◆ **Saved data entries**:
=== Section Start ===

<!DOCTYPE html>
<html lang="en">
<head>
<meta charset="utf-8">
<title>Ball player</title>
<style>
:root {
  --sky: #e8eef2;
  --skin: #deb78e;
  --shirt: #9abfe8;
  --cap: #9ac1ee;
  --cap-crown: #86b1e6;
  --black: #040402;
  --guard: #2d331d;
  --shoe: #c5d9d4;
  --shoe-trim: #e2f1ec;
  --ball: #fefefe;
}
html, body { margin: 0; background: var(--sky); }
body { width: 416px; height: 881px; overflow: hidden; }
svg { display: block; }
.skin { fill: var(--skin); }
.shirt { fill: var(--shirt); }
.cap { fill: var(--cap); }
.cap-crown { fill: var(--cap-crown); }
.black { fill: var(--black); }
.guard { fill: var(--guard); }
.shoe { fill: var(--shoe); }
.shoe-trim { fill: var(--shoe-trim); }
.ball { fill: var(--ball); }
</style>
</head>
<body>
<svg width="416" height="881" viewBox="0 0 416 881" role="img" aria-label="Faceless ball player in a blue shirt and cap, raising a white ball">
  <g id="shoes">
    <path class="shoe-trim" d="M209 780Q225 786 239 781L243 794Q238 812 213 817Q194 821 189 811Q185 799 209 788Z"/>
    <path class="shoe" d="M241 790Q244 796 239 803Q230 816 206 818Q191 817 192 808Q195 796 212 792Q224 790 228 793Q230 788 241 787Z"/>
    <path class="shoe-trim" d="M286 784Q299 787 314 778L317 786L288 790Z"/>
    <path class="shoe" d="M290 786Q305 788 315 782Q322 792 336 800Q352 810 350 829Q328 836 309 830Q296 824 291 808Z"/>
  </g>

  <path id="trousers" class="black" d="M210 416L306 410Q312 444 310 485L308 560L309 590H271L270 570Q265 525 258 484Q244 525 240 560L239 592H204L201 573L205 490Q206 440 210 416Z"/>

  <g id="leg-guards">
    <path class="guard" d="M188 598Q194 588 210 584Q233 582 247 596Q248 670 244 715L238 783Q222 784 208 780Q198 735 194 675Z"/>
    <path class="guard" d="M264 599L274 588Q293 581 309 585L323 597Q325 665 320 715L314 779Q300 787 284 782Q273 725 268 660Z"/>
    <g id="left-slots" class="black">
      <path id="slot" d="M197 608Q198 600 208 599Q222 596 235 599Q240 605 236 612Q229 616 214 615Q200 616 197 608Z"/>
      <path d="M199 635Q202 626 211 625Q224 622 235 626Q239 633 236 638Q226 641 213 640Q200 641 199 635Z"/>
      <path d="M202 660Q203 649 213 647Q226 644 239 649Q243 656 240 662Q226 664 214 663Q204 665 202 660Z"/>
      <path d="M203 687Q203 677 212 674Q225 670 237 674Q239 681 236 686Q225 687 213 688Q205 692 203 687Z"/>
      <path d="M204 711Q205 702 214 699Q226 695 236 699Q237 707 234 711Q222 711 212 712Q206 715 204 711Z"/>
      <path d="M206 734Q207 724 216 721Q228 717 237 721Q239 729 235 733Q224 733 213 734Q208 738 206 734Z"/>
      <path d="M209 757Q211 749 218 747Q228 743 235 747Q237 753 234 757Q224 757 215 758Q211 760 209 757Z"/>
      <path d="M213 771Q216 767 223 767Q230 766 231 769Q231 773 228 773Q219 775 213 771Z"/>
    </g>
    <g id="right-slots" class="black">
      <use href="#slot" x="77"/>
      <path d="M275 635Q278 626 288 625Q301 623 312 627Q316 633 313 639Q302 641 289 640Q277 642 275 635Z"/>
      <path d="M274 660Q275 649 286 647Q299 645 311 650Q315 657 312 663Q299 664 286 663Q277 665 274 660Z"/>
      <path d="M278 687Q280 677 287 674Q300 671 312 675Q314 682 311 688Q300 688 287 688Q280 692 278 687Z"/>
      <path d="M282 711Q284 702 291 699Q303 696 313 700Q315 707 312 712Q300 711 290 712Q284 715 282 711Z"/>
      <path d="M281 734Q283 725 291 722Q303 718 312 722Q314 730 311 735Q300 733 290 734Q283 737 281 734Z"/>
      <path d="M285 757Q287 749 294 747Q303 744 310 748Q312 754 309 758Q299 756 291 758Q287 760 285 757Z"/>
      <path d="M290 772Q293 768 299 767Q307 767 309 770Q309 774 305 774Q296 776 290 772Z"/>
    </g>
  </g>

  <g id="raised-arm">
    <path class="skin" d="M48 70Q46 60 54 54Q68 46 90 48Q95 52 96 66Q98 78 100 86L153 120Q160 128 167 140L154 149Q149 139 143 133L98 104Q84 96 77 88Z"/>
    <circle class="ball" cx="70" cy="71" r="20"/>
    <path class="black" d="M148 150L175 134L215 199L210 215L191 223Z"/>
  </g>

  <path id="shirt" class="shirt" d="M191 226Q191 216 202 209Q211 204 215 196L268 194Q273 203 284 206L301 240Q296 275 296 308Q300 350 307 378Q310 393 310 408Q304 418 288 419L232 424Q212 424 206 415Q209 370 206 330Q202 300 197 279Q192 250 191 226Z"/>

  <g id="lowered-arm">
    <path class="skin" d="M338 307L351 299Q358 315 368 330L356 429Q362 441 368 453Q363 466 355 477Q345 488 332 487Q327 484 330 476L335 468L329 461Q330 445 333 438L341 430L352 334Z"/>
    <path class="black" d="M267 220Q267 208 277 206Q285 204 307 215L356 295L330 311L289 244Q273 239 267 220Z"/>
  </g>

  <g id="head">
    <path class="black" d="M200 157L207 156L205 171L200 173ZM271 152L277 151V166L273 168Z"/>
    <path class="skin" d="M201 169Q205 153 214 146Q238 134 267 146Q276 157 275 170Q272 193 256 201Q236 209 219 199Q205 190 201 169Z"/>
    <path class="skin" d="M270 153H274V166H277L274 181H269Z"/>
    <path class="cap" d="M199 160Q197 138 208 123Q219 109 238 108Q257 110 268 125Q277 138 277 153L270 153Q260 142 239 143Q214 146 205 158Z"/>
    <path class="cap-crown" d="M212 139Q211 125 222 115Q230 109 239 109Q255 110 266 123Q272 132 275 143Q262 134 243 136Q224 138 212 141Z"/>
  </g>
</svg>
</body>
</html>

=== Section End ===

◆ **ABOUT THIS EXERCISE**:
Word for word, retype each record.

◆ **WRITTEN RESPONSE**:
<!DOCTYPE html>
<html lang="en">
<head>
<meta charset="utf-8">
<title>Ball player</title>
<style>
:root {
  --sky: #e8eef2;
  --skin: #deb78e;
  --shirt: #9abfe8;
  --cap: #9ac1ee;
  --cap-crown: #86b1e6;
  --black: #040402;
  --guard: #2d331d;
  --shoe: #c5d9d4;
  --shoe-trim: #e2f1ec;
  --ball: #fefefe;
}
html, body { margin: 0; background: var(--sky); }
body { width: 416px; height: 881px; overflow: hidden; }
svg { display: block; }
.skin { fill: var(--skin); }
.shirt { fill: var(--shirt); }
.cap { fill: var(--cap); }
.cap-crown { fill: var(--cap-crown); }
.black { fill: var(--black); }
.guard { fill: var(--guard); }
.shoe { fill: var(--shoe); }
.shoe-trim { fill: var(--shoe-trim); }
.ball { fill: var(--ball); }
</style>
</head>
<body>
<svg width="416" height="881" viewBox="0 0 416 881" role="img" aria-label="Faceless ball player in a blue shirt and cap, raising a white ball">
  <g id="shoes">
    <path class="shoe-trim" d="M209 780Q225 786 239 781L243 794Q238 812 213 817Q194 821 189 811Q185 799 209 788Z"/>
    <path class="shoe" d="M241 790Q244 796 239 803Q230 816 206 818Q191 817 192 808Q195 796 212 792Q224 790 228 793Q230 788 241 787Z"/>
    <path class="shoe-trim" d="M286 784Q299 787 314 778L317 786L288 790Z"/>
    <path class="shoe" d="M290 786Q305 788 315 782Q322 792 336 800Q352 810 350 829Q328 836 309 830Q296 824 291 808Z"/>
  </g>

  <path id="trousers" class="black" d="M210 416L306 410Q312 444 310 485L308 560L309 590H271L270 570Q265 525 258 484Q244 525 240 560L239 592H204L201 573L205 490Q206 440 210 416Z"/>

  <g id="leg-guards">
    <path class="guard" d="M188 598Q194 588 210 584Q233 582 247 596Q248 670 244 715L238 783Q222 784 208 780Q198 735 194 675Z"/>
    <path class="guard" d="M264 599L274 588Q293 581 309 585L323 597Q325 665 320 715L314 779Q300 787 284 782Q273 725 268 660Z"/>
    <g id="left-slots" class="black">
      <path id="slot" d="M197 608Q198 600 208 599Q222 596 235 599Q240 605 236 612Q229 616 214 615Q200 616 197 608Z"/>
      <path d="M199 635Q202 626 211 625Q224 622 235 626Q239 633 236 638Q226 641 213 640Q200 641 199 635Z"/>
      <path d="M202 660Q203 649 213 647Q226 644 239 649Q243 656 240 662Q226 664 214 663Q204 665 202 660Z"/>
      <path d="M203 687Q203 677 212 674Q225 670 237 674Q239 681 236 686Q225 687 213 688Q205 692 203 687Z"/>
      <path d="M204 711Q205 702 214 699Q226 695 236 699Q237 707 234 711Q222 711 212 712Q206 715 204 711Z"/>
      <path d="M206 734Q207 724 216 721Q228 717 237 721Q239 729 235 733Q224 733 213 734Q208 738 206 734Z"/>
      <path d="M209 757Q211 749 218 747Q228 743 235 747Q237 753 234 757Q224 757 215 758Q211 760 209 757Z"/>
      <path d="M213 771Q216 767 223 767Q230 766 231 769Q231 773 228 773Q219 775 213 771Z"/>
    </g>
    <g id="right-slots" class="black">
      <use href="#slot" x="77"/>
      <path d="M275 635Q278 626 288 625Q301 623 312 627Q316 633 313 639Q302 641 289 640Q277 642 275 635Z"/>
      <path d="M274 660Q275 649 286 647Q299 645 311 650Q315 657 312 663Q299 664 286 663Q277 665 274 660Z"/>
      <path d="M278 687Q280 677 287 674Q300 671 312 675Q314 682 311 688Q300 688 287 688Q280 692 278 687Z"/>
      <path d="M282 711Q284 702 291 699Q303 696 313 700Q315 707 312 712Q300 711 290 712Q284 715 282 711Z"/>
      <path d="M281 734Q283 725 291 722Q303 718 312 722Q314 730 311 735Q300 733 290 734Q283 737 281 734Z"/>
      <path d="M285 757Q287 749 294 747Q303 744 310 748Q312 754 309 758Q299 756 291 758Q287 760 285 757Z"/>
      <path d="M290 772Q293 768 299 767Q307 767 309 770Q309 774 305 774Q296 776 290 772Z"/>
    </g>
  </g>

  <g id="raised-arm">
    <path class="skin" d="M48 70Q46 60 54 54Q68 46 90 48Q95 52 96 66Q98 78 100 86L153 120Q160 128 167 140L154 149Q149 139 143 133L98 104Q84 96 77 88Z"/>
    <circle class="ball" cx="70" cy="71" r="20"/>
    <path class="black" d="M148 150L175 134L215 199L210 215L191 223Z"/>
  </g>

  <path id="shirt" class="shirt" d="M191 226Q191 216 202 209Q211 204 215 196L268 194Q273 203 284 206L301 240Q296 275 296 308Q300 350 307 378Q310 393 310 408Q304 418 288 419L232 424Q212 424 206 415Q209 370 206 330Q202 300 197 279Q192 250 191 226Z"/>

  <g id="lowered-arm">
    <path class="skin" d="M338 307L351 299Q358 315 368 330L356 429Q362 441 368 453Q363 466 355 477Q345 488 332 487Q327 484 330 476L335 468L329 461Q330 445 333 438L341 430L352 334Z"/>
    <path class="black" d="M267 220Q267 208 277 206Q285 204 307 215L356 295L330 311L289 244Q273 239 267 220Z"/>
  </g>

  <g id="head">
    <path class="black" d="M200 157L207 156L205 171L200 173ZM271 152L277 151V166L273 168Z"/>
    <path class="skin" d="M201 169Q205 153 214 146Q238 134 267 146Q276 157 275 170Q272 193 256 201Q236 209 219 199Q205 190 201 169Z"/>
    <path class="skin" d="M270 153H274V166H277L274 181H269Z"/>
    <path class="cap" d="M199 160Q197 138 208 123Q219 109 238 108Q257 110 268 125Q277 138 277 153L270 153Q260 142 239 143Q214 146 205 158Z"/>
    <path class="cap-crown" d="M212 139Q211 125 222 115Q230 109 239 109Q255 110 266 123Q272 132 275 143Q262 134 243 136Q224 138 212 141Z"/>
  </g>
</svg>
</body>
</html>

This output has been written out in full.